“This is the first time that the college has embarked on such a robust process for measuring Core Educational Competency In Reading Things In Books And Writing About Them, and we really can’t do it without your mandated participation. We have devised this rubric in consultation with the Office of Institutional Research About the Institution, which tirelessly gathers data and then enters it into spreadsheets. Please see their Statement of Very Worthy Goals in attachment 6.”
“Imagine a society in which money has been banished. A society in which you would be arrested if you wear eyeglasses, if you wear ties, or if you speak a foreign language.” The Coffin Factory's Randy Rosenthal takes a look at Rithy Panh’s The Elimination, an autobiography focused on his adolescence during the reign of Cambodia’s Khmer Rouge.
This week, Granta redesigned its website, which now boasts a spiffy black-and-white aesthetic. If you’re looking for an excuse to check it out, you could do worse than reading Year in Reading alum Hari Kunzru’s “Drone,” a story which appears in their India issue. (They’re also highlighting great pieces from their archives, among them the story “Night” by Alice Munro.)
“At the outset, Nair is in Sierra Leone to keep tabs on his old friend and uses the occasion to practice a little freelance extortion, stealing unspecified multinational secrets on a flash drive and sending them back to his girlfriend in Amsterdam. The first 50 pages are like a Johnsonian take on Graham Greene’s humid morality-play potboilers. Nair keeps meeting shifty European acquaintances and distrusting everything they say.” John Lingan reviews Denis Johnson’s new novel.
After winning The International Design Association's 2012 Library Interior Design Competition, MS&R won funding to convert an abandoned Walmart in McAllen, Texas into a sprawling 124,500 square foot library. McAllen now home to the United States' largest single-story library.
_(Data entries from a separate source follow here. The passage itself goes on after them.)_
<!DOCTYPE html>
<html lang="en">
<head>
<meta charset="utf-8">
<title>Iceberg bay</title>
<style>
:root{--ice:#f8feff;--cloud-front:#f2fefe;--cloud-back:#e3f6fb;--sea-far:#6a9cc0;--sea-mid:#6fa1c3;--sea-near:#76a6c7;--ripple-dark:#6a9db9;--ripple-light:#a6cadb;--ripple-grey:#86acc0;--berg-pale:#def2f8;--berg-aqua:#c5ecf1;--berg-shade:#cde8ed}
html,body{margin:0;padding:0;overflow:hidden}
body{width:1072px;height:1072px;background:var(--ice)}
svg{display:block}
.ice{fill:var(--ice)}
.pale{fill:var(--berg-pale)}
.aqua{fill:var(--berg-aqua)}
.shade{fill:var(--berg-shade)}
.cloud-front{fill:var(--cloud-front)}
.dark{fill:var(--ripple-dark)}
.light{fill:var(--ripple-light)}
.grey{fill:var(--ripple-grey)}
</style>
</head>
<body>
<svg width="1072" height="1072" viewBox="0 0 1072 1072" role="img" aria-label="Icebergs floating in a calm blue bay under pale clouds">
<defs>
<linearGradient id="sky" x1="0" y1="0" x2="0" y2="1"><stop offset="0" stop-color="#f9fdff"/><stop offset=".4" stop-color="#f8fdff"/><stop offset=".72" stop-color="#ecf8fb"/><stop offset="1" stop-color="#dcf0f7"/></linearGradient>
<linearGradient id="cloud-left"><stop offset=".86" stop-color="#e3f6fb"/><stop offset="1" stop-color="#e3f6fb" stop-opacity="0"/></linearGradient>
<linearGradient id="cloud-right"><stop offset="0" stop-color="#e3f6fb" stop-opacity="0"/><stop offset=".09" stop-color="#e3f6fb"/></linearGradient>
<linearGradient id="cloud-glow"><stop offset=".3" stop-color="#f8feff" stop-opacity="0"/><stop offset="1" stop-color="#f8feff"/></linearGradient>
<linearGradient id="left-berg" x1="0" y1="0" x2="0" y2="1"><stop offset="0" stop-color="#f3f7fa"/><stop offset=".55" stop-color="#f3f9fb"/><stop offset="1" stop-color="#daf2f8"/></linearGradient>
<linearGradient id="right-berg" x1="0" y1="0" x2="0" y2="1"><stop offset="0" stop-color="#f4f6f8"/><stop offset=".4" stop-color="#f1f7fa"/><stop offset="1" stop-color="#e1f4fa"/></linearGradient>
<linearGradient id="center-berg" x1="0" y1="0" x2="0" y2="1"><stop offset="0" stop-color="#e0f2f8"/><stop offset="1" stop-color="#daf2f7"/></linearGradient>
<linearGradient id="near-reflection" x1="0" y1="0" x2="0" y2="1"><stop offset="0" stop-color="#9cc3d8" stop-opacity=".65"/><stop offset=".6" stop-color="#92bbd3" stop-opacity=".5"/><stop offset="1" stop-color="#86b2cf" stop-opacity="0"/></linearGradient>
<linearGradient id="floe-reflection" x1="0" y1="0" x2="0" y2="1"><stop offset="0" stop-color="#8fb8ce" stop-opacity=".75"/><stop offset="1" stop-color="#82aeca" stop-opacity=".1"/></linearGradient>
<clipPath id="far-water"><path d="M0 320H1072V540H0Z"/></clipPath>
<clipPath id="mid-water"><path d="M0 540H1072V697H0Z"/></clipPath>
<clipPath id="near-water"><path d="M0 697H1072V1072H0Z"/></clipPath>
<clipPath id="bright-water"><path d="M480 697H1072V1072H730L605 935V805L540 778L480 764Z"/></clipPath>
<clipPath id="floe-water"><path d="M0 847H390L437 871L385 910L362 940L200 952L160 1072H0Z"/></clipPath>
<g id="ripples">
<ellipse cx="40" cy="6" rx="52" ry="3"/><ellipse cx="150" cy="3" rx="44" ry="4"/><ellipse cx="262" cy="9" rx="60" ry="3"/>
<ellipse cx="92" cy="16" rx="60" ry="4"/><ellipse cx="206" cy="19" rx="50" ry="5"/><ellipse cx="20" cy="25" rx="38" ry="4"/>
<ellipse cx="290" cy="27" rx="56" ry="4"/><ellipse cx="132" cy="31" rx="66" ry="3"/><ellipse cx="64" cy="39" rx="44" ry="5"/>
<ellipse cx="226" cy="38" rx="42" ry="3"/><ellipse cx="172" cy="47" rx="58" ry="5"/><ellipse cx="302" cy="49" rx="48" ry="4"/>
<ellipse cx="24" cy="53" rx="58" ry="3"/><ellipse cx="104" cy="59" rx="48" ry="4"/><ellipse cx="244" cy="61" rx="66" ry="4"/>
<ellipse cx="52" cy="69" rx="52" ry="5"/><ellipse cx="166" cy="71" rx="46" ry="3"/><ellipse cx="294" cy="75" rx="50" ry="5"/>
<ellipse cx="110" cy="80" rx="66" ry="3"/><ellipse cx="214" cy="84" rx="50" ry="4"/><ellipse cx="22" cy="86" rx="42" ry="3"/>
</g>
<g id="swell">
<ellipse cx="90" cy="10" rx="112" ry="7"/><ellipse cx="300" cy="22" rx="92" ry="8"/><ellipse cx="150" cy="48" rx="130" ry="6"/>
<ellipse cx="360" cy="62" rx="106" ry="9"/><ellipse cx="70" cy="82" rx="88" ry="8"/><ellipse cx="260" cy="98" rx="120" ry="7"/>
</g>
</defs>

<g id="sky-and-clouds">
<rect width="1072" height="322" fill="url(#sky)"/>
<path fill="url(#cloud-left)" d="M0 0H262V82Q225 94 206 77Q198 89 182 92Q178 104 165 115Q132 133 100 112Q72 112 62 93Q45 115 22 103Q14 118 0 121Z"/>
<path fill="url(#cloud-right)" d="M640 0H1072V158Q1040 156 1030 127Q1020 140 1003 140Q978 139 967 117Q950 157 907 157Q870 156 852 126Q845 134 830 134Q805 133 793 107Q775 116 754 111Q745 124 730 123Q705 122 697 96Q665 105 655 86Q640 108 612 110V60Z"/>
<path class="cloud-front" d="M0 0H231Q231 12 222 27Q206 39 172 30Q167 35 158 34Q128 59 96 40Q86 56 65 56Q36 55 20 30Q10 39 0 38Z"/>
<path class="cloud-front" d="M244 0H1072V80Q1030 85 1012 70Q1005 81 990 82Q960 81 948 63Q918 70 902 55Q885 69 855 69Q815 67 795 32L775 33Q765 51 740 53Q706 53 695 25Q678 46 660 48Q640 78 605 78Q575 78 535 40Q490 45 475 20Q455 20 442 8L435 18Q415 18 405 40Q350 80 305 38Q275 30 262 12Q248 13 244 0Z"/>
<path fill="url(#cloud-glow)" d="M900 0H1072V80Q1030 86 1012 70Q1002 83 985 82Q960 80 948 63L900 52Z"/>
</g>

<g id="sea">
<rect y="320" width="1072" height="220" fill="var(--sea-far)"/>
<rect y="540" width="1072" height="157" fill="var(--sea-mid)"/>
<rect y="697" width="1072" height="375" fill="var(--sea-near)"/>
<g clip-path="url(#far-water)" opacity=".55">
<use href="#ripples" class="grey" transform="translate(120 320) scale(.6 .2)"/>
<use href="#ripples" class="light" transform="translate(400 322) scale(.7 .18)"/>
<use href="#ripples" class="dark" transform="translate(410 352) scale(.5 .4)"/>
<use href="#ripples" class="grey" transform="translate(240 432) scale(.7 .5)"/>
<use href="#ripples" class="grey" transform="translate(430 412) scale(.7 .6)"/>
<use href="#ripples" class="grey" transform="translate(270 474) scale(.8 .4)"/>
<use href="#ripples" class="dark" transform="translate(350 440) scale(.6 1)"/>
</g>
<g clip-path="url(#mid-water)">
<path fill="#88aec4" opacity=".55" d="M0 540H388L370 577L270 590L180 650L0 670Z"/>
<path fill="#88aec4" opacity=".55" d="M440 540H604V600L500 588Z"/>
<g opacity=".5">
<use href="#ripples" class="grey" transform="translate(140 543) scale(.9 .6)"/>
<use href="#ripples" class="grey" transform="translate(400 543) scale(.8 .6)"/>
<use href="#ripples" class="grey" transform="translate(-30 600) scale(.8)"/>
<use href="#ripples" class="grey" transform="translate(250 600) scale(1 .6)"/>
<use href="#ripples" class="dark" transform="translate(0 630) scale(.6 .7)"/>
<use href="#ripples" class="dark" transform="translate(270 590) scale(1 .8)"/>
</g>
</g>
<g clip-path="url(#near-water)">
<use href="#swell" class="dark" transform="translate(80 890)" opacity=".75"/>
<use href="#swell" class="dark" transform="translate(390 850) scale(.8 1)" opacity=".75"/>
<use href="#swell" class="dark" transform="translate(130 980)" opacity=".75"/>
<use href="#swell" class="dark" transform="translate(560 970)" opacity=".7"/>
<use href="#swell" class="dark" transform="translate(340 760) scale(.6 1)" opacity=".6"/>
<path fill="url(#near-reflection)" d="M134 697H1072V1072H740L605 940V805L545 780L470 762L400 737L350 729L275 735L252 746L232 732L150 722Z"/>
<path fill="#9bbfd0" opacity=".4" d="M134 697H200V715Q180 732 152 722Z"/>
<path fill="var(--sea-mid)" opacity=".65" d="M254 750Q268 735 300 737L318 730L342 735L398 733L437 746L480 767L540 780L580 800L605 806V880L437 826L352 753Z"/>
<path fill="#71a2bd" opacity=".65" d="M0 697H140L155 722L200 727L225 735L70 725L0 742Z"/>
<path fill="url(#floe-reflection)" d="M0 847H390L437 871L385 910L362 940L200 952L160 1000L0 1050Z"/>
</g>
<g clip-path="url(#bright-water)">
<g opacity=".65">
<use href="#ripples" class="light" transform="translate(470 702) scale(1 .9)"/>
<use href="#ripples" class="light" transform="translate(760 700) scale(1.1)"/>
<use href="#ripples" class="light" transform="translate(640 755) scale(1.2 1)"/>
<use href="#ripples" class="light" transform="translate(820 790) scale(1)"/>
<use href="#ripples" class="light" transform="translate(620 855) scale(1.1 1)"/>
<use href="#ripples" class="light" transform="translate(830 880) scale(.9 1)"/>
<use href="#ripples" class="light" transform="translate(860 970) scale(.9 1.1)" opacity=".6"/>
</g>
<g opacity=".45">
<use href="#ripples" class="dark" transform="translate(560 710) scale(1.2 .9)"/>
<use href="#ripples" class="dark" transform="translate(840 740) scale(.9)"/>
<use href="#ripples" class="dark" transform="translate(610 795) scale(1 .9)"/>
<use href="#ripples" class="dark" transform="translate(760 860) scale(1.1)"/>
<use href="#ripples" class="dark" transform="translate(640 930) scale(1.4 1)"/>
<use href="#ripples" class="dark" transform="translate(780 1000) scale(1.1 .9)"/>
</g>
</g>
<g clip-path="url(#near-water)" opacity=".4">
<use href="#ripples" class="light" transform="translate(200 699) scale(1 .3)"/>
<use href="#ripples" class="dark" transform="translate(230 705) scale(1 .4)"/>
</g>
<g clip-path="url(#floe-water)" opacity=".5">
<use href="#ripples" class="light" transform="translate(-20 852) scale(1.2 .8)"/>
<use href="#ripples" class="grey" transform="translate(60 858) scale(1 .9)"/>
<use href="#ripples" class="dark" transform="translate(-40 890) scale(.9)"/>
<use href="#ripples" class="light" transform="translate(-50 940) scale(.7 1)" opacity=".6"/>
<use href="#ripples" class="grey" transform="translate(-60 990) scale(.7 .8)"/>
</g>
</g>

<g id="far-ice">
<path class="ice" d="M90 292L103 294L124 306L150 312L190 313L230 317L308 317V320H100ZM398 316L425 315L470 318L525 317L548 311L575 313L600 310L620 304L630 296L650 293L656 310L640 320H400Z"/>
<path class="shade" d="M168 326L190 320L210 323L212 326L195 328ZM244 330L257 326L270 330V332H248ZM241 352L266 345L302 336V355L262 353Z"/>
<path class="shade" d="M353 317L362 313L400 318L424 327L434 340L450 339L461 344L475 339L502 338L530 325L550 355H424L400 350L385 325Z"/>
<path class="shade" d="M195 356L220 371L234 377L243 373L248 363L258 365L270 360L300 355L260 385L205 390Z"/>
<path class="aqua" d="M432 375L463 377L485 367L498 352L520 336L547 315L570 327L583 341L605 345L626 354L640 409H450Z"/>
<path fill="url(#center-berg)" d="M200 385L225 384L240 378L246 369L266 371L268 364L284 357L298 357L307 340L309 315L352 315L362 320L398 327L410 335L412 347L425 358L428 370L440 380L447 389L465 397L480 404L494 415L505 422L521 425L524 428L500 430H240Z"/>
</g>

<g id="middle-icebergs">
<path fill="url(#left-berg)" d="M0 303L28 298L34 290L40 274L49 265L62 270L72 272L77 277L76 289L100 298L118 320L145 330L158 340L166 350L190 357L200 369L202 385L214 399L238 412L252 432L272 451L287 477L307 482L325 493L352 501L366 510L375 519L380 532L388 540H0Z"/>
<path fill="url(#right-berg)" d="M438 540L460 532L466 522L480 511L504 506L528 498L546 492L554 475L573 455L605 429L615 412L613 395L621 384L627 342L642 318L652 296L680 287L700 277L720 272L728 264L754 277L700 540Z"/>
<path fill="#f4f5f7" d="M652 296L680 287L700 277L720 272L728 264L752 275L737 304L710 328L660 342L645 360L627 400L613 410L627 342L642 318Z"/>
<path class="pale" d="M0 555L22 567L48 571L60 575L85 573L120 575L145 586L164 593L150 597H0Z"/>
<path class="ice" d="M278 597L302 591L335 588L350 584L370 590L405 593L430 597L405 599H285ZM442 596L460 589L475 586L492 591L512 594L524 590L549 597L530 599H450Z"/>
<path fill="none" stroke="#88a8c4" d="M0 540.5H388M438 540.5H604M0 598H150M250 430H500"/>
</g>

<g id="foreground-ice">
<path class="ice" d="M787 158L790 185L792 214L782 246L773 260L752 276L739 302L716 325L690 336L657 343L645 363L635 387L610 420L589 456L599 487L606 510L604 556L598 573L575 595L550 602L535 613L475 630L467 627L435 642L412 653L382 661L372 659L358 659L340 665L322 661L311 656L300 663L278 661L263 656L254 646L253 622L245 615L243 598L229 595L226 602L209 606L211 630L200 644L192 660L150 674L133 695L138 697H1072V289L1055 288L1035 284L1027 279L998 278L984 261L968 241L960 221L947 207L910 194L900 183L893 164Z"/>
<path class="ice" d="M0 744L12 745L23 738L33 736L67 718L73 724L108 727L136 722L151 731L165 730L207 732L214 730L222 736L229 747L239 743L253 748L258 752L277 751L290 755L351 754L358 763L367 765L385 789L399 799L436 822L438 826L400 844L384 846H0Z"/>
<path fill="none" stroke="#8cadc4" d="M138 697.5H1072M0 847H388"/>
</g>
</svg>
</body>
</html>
With the help of Johnny Depp, author Douglas Brinkley plans to release Woody Guthrie’s unpublished novel House of Earth next year. Guthrie finished the manuscript—which should yield a finished book about 250-pages long—in 1947, and it concerns a couple from West Texas who fight against banks and lumber companies.
Michael K. Williams, best known to some as The Wire’s Omar Little or Boardwalk Empire’s Chalky White, talks publicly for the first time about his battles with addiction, and how his stint on the Baltimore crime drama coincided with some of the lowest points in his life. “I suffered from a huge identity crisis,” Williams says. “In the end, I was more comfortable with Omar’s skin than my own. That was a problem.”